- [RECORDS FOR THE EXERCISE]

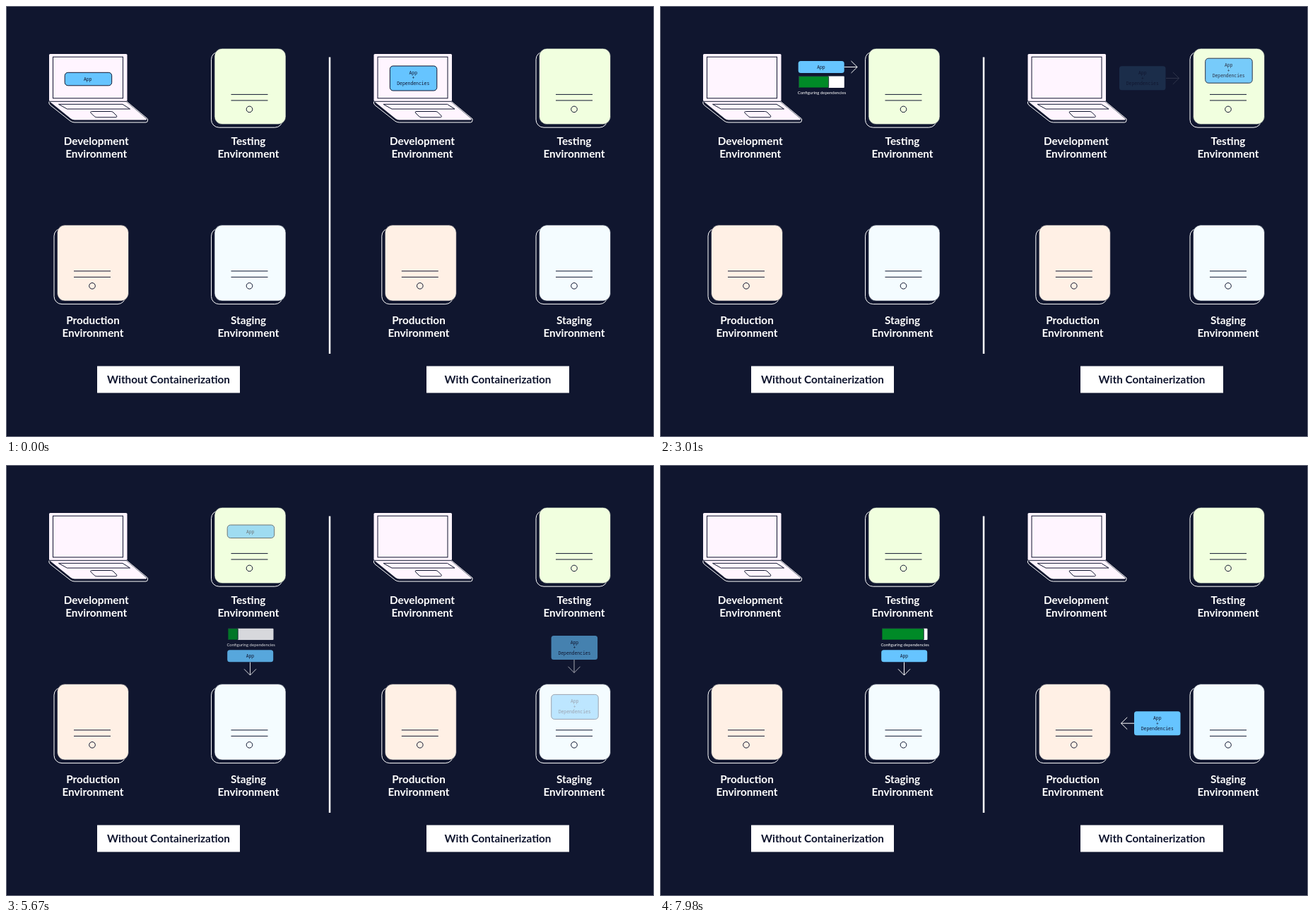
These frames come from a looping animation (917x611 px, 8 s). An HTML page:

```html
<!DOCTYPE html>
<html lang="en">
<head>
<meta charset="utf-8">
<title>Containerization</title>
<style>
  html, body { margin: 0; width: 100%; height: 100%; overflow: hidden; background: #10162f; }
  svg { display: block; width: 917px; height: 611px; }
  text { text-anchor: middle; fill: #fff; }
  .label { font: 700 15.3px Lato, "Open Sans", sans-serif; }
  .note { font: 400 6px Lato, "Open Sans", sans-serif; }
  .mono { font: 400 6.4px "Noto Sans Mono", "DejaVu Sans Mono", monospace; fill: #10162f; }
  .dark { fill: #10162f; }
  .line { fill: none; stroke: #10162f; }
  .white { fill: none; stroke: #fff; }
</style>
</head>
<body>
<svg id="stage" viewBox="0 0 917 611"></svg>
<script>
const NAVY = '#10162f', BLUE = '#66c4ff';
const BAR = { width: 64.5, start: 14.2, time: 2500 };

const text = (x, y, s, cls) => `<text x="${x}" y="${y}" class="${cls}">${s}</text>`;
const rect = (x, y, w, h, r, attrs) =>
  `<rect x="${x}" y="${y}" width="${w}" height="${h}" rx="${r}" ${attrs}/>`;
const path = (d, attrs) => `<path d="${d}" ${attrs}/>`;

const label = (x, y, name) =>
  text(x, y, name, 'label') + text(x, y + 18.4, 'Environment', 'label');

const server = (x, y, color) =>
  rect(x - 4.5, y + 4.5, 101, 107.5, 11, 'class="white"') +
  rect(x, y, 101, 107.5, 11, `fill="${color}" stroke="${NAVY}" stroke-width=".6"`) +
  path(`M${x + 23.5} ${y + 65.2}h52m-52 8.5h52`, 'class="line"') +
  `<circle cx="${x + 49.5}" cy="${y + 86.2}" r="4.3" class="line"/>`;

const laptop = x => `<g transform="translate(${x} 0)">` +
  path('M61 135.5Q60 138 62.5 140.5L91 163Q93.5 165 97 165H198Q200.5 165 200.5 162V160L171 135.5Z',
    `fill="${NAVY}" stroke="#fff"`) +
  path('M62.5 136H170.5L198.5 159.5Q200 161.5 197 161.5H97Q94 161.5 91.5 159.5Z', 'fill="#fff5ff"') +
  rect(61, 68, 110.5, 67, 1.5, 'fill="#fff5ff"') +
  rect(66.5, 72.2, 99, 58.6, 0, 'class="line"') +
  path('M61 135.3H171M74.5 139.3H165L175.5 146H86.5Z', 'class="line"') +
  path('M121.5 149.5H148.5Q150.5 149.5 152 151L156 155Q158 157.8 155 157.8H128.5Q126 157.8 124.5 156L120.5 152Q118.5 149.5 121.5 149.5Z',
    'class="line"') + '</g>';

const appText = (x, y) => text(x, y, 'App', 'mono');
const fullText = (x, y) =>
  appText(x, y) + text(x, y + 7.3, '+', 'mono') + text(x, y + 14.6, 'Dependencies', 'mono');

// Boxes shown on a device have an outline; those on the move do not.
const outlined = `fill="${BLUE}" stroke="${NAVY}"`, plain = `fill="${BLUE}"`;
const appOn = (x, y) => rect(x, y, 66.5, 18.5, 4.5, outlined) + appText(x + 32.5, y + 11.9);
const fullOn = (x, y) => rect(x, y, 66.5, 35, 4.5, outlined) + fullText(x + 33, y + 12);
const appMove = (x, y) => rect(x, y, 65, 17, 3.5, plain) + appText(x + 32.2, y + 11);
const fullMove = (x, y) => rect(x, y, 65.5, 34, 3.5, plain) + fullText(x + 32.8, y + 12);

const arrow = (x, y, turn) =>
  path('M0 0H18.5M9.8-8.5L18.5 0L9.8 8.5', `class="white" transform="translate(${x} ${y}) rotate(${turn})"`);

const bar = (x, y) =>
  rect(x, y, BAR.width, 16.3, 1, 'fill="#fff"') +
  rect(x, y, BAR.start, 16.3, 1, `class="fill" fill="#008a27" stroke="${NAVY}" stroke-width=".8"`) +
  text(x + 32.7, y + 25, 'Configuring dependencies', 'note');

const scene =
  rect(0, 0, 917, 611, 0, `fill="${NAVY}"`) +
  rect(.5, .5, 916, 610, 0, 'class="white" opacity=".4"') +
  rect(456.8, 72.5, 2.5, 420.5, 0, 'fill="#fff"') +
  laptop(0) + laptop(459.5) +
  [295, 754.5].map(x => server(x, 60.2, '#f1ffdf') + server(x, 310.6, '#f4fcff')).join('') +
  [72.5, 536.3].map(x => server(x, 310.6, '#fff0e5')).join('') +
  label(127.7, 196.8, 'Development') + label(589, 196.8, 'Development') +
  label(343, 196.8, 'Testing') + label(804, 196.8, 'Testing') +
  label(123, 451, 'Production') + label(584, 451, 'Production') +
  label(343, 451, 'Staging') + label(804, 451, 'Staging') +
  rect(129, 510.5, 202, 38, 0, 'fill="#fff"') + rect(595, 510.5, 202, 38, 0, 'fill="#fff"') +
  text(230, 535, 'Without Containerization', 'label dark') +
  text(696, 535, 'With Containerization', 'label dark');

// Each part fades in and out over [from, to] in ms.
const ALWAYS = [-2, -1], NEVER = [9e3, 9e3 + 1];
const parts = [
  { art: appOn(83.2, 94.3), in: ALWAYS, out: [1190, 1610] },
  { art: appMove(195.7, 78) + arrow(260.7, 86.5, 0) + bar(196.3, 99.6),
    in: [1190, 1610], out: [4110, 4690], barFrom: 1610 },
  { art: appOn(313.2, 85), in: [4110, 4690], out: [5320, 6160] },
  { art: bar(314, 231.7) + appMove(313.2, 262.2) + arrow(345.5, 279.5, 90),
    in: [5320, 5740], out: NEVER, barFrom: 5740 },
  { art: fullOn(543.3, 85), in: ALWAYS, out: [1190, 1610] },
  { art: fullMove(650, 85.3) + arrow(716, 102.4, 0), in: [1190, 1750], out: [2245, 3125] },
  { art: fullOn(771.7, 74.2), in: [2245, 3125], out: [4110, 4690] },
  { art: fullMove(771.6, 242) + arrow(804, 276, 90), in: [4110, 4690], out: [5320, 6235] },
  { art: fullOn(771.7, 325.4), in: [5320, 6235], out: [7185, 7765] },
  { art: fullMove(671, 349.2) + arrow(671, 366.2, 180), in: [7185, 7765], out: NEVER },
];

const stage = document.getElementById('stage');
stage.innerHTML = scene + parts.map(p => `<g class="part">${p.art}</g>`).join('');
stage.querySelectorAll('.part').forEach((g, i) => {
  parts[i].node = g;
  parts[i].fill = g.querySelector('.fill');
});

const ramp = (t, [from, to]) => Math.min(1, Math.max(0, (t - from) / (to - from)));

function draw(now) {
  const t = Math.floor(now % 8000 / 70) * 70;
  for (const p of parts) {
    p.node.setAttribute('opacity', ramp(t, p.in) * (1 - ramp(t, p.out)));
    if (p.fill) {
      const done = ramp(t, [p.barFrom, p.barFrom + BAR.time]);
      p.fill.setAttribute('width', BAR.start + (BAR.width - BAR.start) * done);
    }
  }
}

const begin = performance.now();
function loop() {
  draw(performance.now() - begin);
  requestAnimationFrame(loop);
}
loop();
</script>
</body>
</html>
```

---

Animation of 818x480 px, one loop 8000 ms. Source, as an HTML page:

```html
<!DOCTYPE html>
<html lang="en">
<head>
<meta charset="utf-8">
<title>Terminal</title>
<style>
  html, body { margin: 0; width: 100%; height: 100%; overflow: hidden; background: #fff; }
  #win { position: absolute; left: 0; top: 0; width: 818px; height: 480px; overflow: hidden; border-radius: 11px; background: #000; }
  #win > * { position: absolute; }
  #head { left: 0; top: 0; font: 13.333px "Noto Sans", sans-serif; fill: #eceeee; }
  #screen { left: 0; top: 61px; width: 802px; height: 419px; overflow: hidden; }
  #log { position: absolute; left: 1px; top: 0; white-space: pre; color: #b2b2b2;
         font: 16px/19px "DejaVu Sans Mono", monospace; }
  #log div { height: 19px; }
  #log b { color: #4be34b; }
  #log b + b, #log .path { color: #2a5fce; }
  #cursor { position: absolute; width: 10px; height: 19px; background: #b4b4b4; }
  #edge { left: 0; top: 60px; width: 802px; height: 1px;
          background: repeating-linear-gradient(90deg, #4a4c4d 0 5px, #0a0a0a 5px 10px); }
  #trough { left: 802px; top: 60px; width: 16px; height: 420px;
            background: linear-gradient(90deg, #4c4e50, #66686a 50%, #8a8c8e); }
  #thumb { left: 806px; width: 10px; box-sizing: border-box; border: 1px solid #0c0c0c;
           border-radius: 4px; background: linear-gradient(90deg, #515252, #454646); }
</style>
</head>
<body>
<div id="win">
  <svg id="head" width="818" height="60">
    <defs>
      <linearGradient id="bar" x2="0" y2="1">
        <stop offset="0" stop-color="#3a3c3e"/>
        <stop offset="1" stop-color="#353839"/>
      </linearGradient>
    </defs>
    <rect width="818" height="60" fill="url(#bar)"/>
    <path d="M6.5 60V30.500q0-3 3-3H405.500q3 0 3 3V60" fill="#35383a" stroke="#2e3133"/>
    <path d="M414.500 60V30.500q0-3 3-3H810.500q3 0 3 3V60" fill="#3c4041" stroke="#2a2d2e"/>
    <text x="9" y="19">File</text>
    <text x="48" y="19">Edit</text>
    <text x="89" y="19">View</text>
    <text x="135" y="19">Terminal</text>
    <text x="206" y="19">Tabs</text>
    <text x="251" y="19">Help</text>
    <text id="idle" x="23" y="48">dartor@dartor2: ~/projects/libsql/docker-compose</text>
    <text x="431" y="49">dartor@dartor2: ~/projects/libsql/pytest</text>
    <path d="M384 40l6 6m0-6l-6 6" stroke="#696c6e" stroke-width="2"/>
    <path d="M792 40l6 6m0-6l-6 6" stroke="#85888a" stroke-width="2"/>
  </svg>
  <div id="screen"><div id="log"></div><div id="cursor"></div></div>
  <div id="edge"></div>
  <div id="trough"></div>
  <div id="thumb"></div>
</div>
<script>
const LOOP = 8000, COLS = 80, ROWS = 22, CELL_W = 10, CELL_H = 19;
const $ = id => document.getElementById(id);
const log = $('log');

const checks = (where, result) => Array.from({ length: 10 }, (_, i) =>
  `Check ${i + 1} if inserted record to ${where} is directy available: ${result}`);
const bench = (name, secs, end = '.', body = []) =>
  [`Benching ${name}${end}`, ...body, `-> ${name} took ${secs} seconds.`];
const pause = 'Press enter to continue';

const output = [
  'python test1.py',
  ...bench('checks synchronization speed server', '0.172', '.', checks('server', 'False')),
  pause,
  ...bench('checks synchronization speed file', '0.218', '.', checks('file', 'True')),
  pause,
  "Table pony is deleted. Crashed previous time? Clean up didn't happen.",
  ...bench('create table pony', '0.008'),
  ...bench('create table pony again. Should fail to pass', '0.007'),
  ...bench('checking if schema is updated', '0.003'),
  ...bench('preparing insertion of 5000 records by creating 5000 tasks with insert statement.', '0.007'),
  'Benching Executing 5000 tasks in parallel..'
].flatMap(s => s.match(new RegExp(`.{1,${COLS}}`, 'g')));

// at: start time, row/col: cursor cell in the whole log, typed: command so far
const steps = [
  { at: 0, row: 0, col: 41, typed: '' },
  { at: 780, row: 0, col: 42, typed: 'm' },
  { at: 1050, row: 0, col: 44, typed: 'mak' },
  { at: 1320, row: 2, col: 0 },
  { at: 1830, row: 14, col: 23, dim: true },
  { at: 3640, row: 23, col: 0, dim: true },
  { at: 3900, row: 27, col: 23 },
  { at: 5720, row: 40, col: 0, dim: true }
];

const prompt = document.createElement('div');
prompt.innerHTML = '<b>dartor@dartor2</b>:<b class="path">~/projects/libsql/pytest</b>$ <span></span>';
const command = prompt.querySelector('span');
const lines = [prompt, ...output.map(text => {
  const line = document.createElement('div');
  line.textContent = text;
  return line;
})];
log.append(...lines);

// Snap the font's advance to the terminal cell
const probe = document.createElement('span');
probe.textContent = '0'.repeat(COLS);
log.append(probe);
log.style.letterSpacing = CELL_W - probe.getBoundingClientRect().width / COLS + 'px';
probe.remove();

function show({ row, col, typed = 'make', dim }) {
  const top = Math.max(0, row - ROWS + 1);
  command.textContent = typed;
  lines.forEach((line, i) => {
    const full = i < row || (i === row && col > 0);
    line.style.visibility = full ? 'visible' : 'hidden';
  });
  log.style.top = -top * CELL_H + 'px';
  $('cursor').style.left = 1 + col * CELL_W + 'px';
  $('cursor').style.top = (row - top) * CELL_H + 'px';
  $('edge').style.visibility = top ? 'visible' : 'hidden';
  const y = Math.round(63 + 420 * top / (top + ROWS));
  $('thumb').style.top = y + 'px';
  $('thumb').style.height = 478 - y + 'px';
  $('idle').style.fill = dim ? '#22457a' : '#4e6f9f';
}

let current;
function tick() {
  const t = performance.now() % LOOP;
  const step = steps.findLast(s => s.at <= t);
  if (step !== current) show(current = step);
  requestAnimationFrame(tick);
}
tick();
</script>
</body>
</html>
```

- [WORK TASK] Every line in the records above that contains the word "BLUE" should be copied out.

- [RESPONSE]
const NAVY = '#10162f', BLUE = '#66c4ff';
const outlined = `fill="${BLUE}" stroke="${NAVY}"`, plain = `fill="${BLUE}"`;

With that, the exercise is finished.